Wetland and Waterlogged Heritage Survey NHPP Activity 3A5
Scope of the activity
Wetlands provide excellent preservation conditions for organic archaeological remains. They can also preserve evidence of environmental change, helping us to understand long-term ecological and climatic trends that influenced people’s lives. Wetlands include surface water features (e.g. ponds and rivers) and saturated ground (e.g. peatlands and alluviated floodplains). They can be fed by freshwater or brackish water. Waterlogged archaeological deposits are common to all these types of wetland.
However, waterlogged deposits can also lie hidden beneath agricultural or urban land where there are no clues to their presence at the ground surface. This means that such deposits can be challenging to identify, so we need to continue developing methods to help recognise such places and reduce the risk of accidental damage or unexpected discoveries.
Waterlogging has given us iconic prehistoric sites such as Lindow Man bog body, the Sweet Track causeway, the timber structures of Flag Fen, the Dover Boat, Seahenge, the Mesolithic settlement at Star Carr and the log boats at Must Farm. It has also preserved extensive and exceptional historic remains in urban centres such as York, City of London and Carlisle. However, such deposits are vulnerable to subtle changes in burial conditions, in addition to the usual threats from development and changes in land-use.

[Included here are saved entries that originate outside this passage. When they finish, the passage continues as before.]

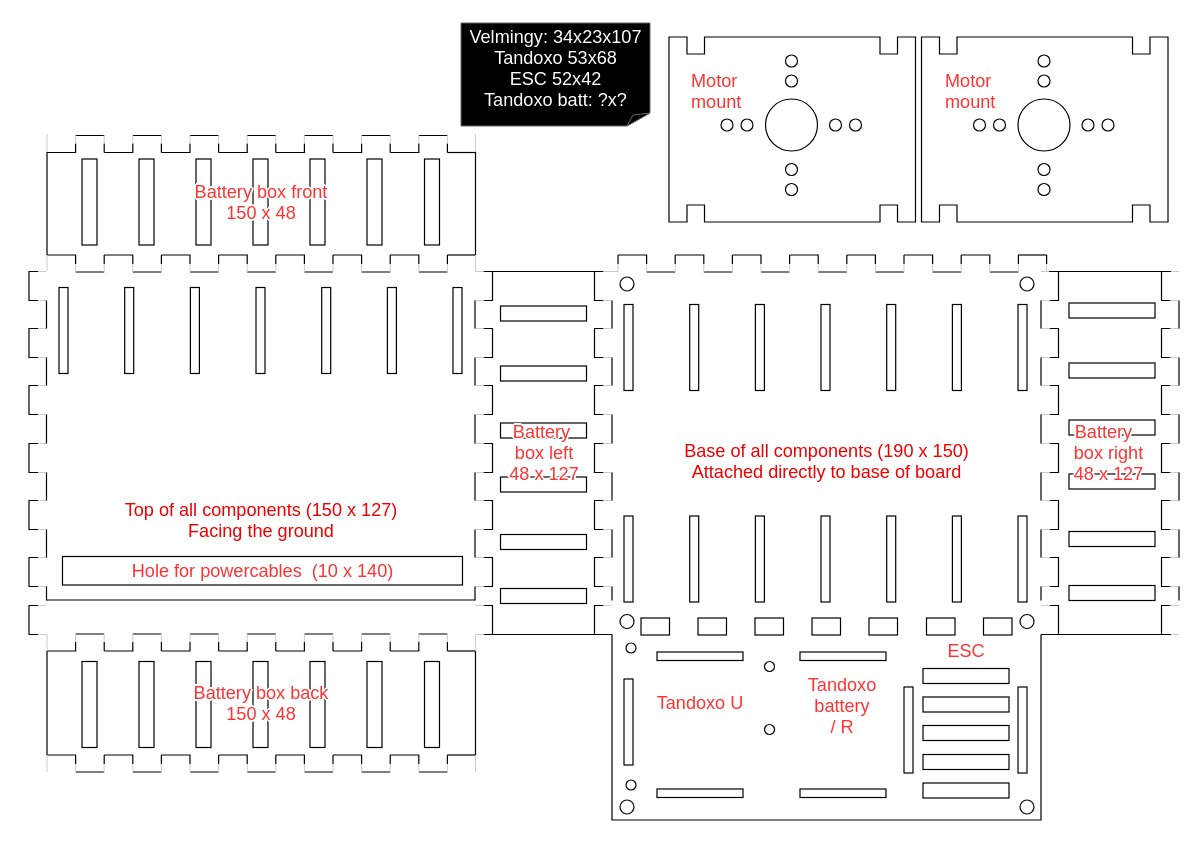
<!DOCTYPE html>
<html lang="en">
<head>
<meta charset="utf-8">
<title>Laser-cut component box plan</title>
<style>
:root{--paper:#fff;--ink:#000;--faint:#ccc;--label:#ff3333;--label-strong:#f00000;--note-edge:#666}
*{box-sizing:border-box;margin:0}
html,body{width:1200px;height:849px;overflow:hidden;background:var(--paper)}
.plan{position:relative;width:1200px;height:849px;overflow:hidden;background:var(--paper);font:18.1px/21px "Liberation Sans",Arial,sans-serif;color:var(--label)}
.cut-lines{position:absolute;inset:0;fill:none;stroke:var(--ink);stroke-width:1.2}
.faint{stroke:var(--faint);stroke-width:1}
.label{position:absolute;left:var(--x);top:var(--y);transform:translateX(-50%);white-space:pre;text-align:center}
.start{transform:none;text-align:left}
.strong{color:var(--label-strong)}
.over-slots{text-shadow:2px 0 var(--paper),-2px 0 var(--paper),0 2px var(--paper),0 -2px var(--paper),1px 1px var(--paper),-1px -1px var(--paper),1px -1px var(--paper),-1px 1px var(--paper)}
.note{position:absolute;left:461px;top:23px;width:189px;height:103px;padding-top:4px;text-align:center;color:var(--paper)}
.note svg{position:absolute;inset:0;overflow:visible}
.note p{position:relative;white-space:nowrap}
</style>
</head>
<body>
<main class="plan">
<svg class="cut-lines" width="1200" height="849" viewBox="0 0 1200 849" aria-hidden="true">
  <defs>
    <g id="comb-tooth">
      <path d="M0 0H28.6V9M28.6 17H57.2M57.2 9V0"/>
      <path class="faint" d="M28.6 9V17M57.2 9V17"/>
    </g>
    <g id="comb">
      <use href="#comb-tooth"/><use href="#comb-tooth" x="57.2"/><use href="#comb-tooth" x="114.4"/><use href="#comb-tooth" x="171.6"/><use href="#comb-tooth" x="228.8"/><use href="#comb-tooth" x="286"/><use href="#comb-tooth" x="343.2"/>
      <path d="M400.4 0H428.6"/>
    </g>
    <g id="tooth">
      <path d="M9 0H0V29H9"/>
      <path class="faint" d="M9 0H17.5M9 29H17.5"/>
    </g>
    <g id="side-edge">
      <use href="#tooth"/>
      <use href="#tooth" y="57"/>
      <use href="#tooth" y="114"/>
      <use href="#tooth" y="172"/>
      <use href="#tooth" y="229"/>
      <use href="#tooth" y="286"/>
      <use href="#tooth" y="334"/>
      <path d="M17.5 29V57M17.5 86V114M17.5 143V172M17.5 201V229M17.5 258V286M17.5 315V329"/>
    </g>
    <rect id="slot-tall" width="15" height="86"/>
    <rect id="slot-thin" width="9" height="86"/>
    <rect id="slot-wide" width="86" height="15"/>
    <rect id="slot-flat" width="86" height="8.5"/>
    <rect id="window" width="28.5" height="17"/>
    <circle id="screw" r="7"/>
    <circle id="pin" r="5"/>
    <circle id="bolt" r="6"/>
    <g id="tall-row">
      <use href="#slot-tall" x="82"/><use href="#slot-tall" x="139"/><use href="#slot-tall" x="196"/><use href="#slot-tall" x="253"/><use href="#slot-tall" x="310"/><use href="#slot-tall" x="367"/><use href="#slot-tall" x="424.5"/>
    </g>
    <g id="thin-row">
      <use href="#slot-thin"/><use href="#slot-thin" x="65.7"/><use href="#slot-thin" x="131.4"/><use href="#slot-thin" x="197"/><use href="#slot-thin" x="262.7"/><use href="#slot-thin" x="328.4"/><use href="#slot-thin" x="394"/>
    </g>
    <g id="wide-stack">
      <use href="#slot-wide" y="306"/><use href="#slot-wide" y="366"/><use href="#slot-wide" y="423"/><use href="#slot-wide" y="477"/><use href="#slot-wide" y="534.5"/><use href="#slot-wide" y="588.5"/>
    </g>
    <g id="motor-mount">
      <path d="M669 37H687V54H704.5V37H880V54H897.5V37H915.5V222H897.5V205H880V222H704.5V205H687V222H669Z"/>
      <circle cx="791.5" cy="125" r="26"/>
      <use href="#bolt" x="791.5" y="61"/><use href="#bolt" x="791.5" y="81"/>
      <use href="#bolt" x="791.5" y="169.5"/><use href="#bolt" x="791.5" y="189.5"/>
      <use href="#bolt" x="727" y="125"/><use href="#bolt" x="747" y="125"/>
      <use href="#bolt" x="835.5" y="125"/><use href="#bolt" x="855.5" y="125"/>
    </g>
  </defs>

  <g id="motor-mounts">
    <use href="#motor-mount"/>
    <use href="#motor-mount" x="252.5"/>
  </g>

  <g id="battery-front">
    <use href="#comb" transform="translate(47 152.5) scale(1 -1)"/>
    <use href="#comb" transform="translate(47 255)"/>
    <path d="M47 152V255M475.5 152V255"/>
    <path class="faint" d="M47 134V152M475.5 134V152M47 255V271M475.5 255V271"/>
    <use href="#tall-row" y="159"/>
  </g>

  <g id="top-panel">
    <use href="#side-edge" x="29" y="271.5"/>
    <path d="M46.5 600H475"/>
    <use href="#thin-row" x="59" y="287.5"/>
    <rect x="62.5" y="556.5" width="400" height="28.5"/>
  </g>

  <g id="battery-back">
    <use href="#comb" transform="translate(47 651) scale(1 -1)"/>
    <use href="#comb" transform="translate(47 755)"/>
    <path d="M47 651V755M475.5 651V755"/>
    <path class="faint" d="M47 634V651M475.5 634V651M47 755V772M475.5 755V772"/>
    <use href="#tall-row" y="661.5"/>
  </g>

  <g id="battery-left">
    <use href="#side-edge" transform="translate(492.5 271.5) scale(-1 1)"/>
    <use href="#side-edge" x="594.5" y="271.5"/>
    <path d="M484 271.5H603M484 634.5H612"/>
    <use href="#wide-stack" x="500.5"/>
  </g>

  <g id="base-panel">
    <use href="#comb" x="618" y="255"/>
    <path d="M618 264V255M1046.6 255V264M612 634.5V820H1041V634.5"/>
    <path class="faint" d="M612 271.5H618V264M1046.6 264V271.5H1041"/>
    <use href="#thin-row" x="624" y="304.5"/>
    <use href="#thin-row" x="624" y="516"/>
    <use href="#screw" x="627" y="284"/><use href="#screw" x="1027" y="284"/>
    <use href="#screw" x="627" y="621.5"/><use href="#screw" x="1027" y="621.5"/>
    <use href="#screw" x="627" y="807"/><use href="#screw" x="1027" y="807"/>
    <use href="#window" x="641" y="618"/><use href="#window" x="698" y="618"/><use href="#window" x="755" y="618"/><use href="#window" x="812" y="618"/><use href="#window" x="869" y="618"/><use href="#window" x="926.5" y="618"/><use href="#window" x="983.5" y="618"/>
    <use href="#slot-flat" x="657" y="652"/><use href="#slot-flat" x="800" y="652"/>
    <use href="#slot-flat" x="657" y="789"/><use href="#slot-flat" x="800" y="789"/>
    <use href="#slot-thin" x="624" y="679"/><use href="#slot-thin" x="904" y="687"/><use href="#slot-thin" x="1018" y="687"/>
    <use href="#slot-wide" x="923" y="668.5"/><use href="#slot-wide" x="923" y="697"/><use href="#slot-wide" x="923" y="725.5"/><use href="#slot-wide" x="923" y="754.5"/><use href="#slot-wide" x="923" y="783"/>
    <use href="#pin" x="631" y="648"/><use href="#pin" x="769.5" y="666.5"/><use href="#pin" x="769.5" y="729.5"/><use href="#pin" x="631" y="785"/>
  </g>

  <g id="battery-right">
    <use href="#side-edge" transform="translate(1058.5 271.5) scale(-1 1)"/>
    <use href="#side-edge" x="1161.5" y="271.5"/>
    <path d="M1049 271.5H1171M1041 634.5H1171"/>
    <use href="#wide-stack" x="1069" y="-3"/>
  </g>
</svg>

<aside class="note">
  <svg width="189" height="103" viewBox="0 0 189 103" aria-hidden="true">
    <path d="M0 0H189V90L166 103H0Z" fill="var(--ink)" stroke="var(--note-edge)"/>
    <path d="M166 103L172 92L189 90Z" fill="var(--ink)" stroke="var(--note-edge)"/>
  </svg>
  <p>Velmingy: 34x23x107</p>
  <p>Tandoxo 53x68</p>
  <p>ESC 52x42</p>
  <p>Tandoxo batt: ?x?</p>
</aside>

<p class="label start" style="--x:691px;--y:71px">Motor
mount</p>
<p class="label start" style="--x:945px;--y:71px">Motor
mount</p>

<p class="label over-slots" style="--x:261px;--y:182px">Battery box front
150 x 48</p>
<p class="label strong" style="--x:261px;--y:500px">Top of all components (150 x 127)
Facing the ground</p>
<p class="label" style="--x:262.5px;--y:561px">Hole for powercables  (10 x 140)</p>
<p class="label over-slots" style="--x:261px;--y:683px">Battery box back
150 x 48</p>
<p class="label over-slots" style="--x:544px;--y:422px">Battery&nbsp;
box left
48 x 127</p>
<p class="label strong" style="--x:826.5px;--y:441px">Base of all components (190 x 150)
Attached directly to base of board</p>
<p class="label over-slots" style="--x:1108.5px;--y:422px">Battery&nbsp;&nbsp;
box right
48 x 127</p>

<p class="label" style="--x:700px;--y:693px">Tandoxo U</p>
<p class="label" style="--x:842px;--y:675px">Tandoxo
battery
/ R</p>
<p class="label" style="--x:966px;--y:641px">ESC</p>
</main>
</body>
</html>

In 2000, Historic England commissioned the University of Exeter to research Monuments at Risk in England's Wetlands. This study suggested that over the past 50 years, we have lost half of England’s original lowland peatlands and that as a result, around 3000 wetland archaeological sites have been lost and 10,000 damaged.
Expected protection results
Knowing where such sites are, and explaining their value as evidence about the past to a wide audience, are the essential first steps to improving their protection. Projects in this Activity have provided better understanding of the location and significance of particular categories of wetland and waterlogged asset and so support decision-makers working within the planning system. The Activity delivered information to help those working as heritage advocates with the natural environment sector.
Exceptional wetland and waterlogged heritage
Building on work of the Heritage at Risk in England’s Wetlands project, by the University of Exeter (2004), this project produced an inventory of the nation’s most significant wetland and waterlogged heritage sites and landscapes to promote understanding of where and what they are, accompanied by statements of why we value them.
Some places have recently been Scheduled, we are assessing others, but we will not be able to consider all of them for designation. This is because despite their importance to the archaeological record, many do not fit the criteria required for scheduling under the current system. Regardless of status, we want to highlight those wetland and waterlogged sites considered to be of exceptional evidential value with a view to future projects reviewing the site-specific risks to their continued preservation and reviewing management options to win better protection where possible. See the inventory first stage report.
Distribution and significance of urban waterlogged deposits
Waterlogged urban stratigraphy can be extensive and of exceptional significance but standard survey techniques are insufficient to model and map such zones. This group of small projects will synthesise existing information to refine understanding of the distribution, condition and potential of waterlogged deposits in a range of urban centres.
We developed tools to aid their recognition and to help new archaeological work. Products included desk-based assessments collating existing information; the construction of deposit models; Historic Environment Record enhancement; and the production of GIS resources to flag areas with known or modelled high potential for waterlogged deposits. Project reports are available for Bristol, Berwick-upon-Tweed, Carlisle, Boston, Droitwich and Nantwich. The Nantwich project was the precursor of the wider series. The Nantwich study also includes monitoring of burial conditions beneath the town so that changes in these, and the condition of archaeological remains, can be assessed using data from commercial archaeological excavations.
This programme comprises two projects to assess the significance and heritage value of small wetlands. We already know that they are just as important for archaeological evidence and evidence of past environments as extensive wetland landscapes such as Humberhead Levels, the Somerset Levels, North West Wetlands and East Anglian Fens. However, they have received less attention and we need to promote awareness of their potential as evidence.
The Small Wetland Toolkit piloted a methodology for the rapid mapping and assessment of such assets for enhancing data about them in Historic Environment Records. Developed in Worcestershire, it focused on areas where these features are most under threat from development, land-use or environmental management. It aims to provide a readily accessible means of ensuring that such significant deposits are better identified and recognised, and thus more effectively protected in the future.
Another related project, "Small Wetlands; their potentials and threats" was begun within the plan period and will summarise the characteristics and research potential for different types of small wetlands and present an assessment of threats, from a national perspective. This will be aimed at public and professional partners.
Wetland sites and landscapes: publications
There are three publication projects nearing completion, reporting on survey and analysis for: the North West Wetlands, South Lancashire; the Somerset Levels; and Beccles Triple Post Alignment in Suffolk.
Links to Other NHPP Activities
Wetland and waterlogged survey links closely with Activities on: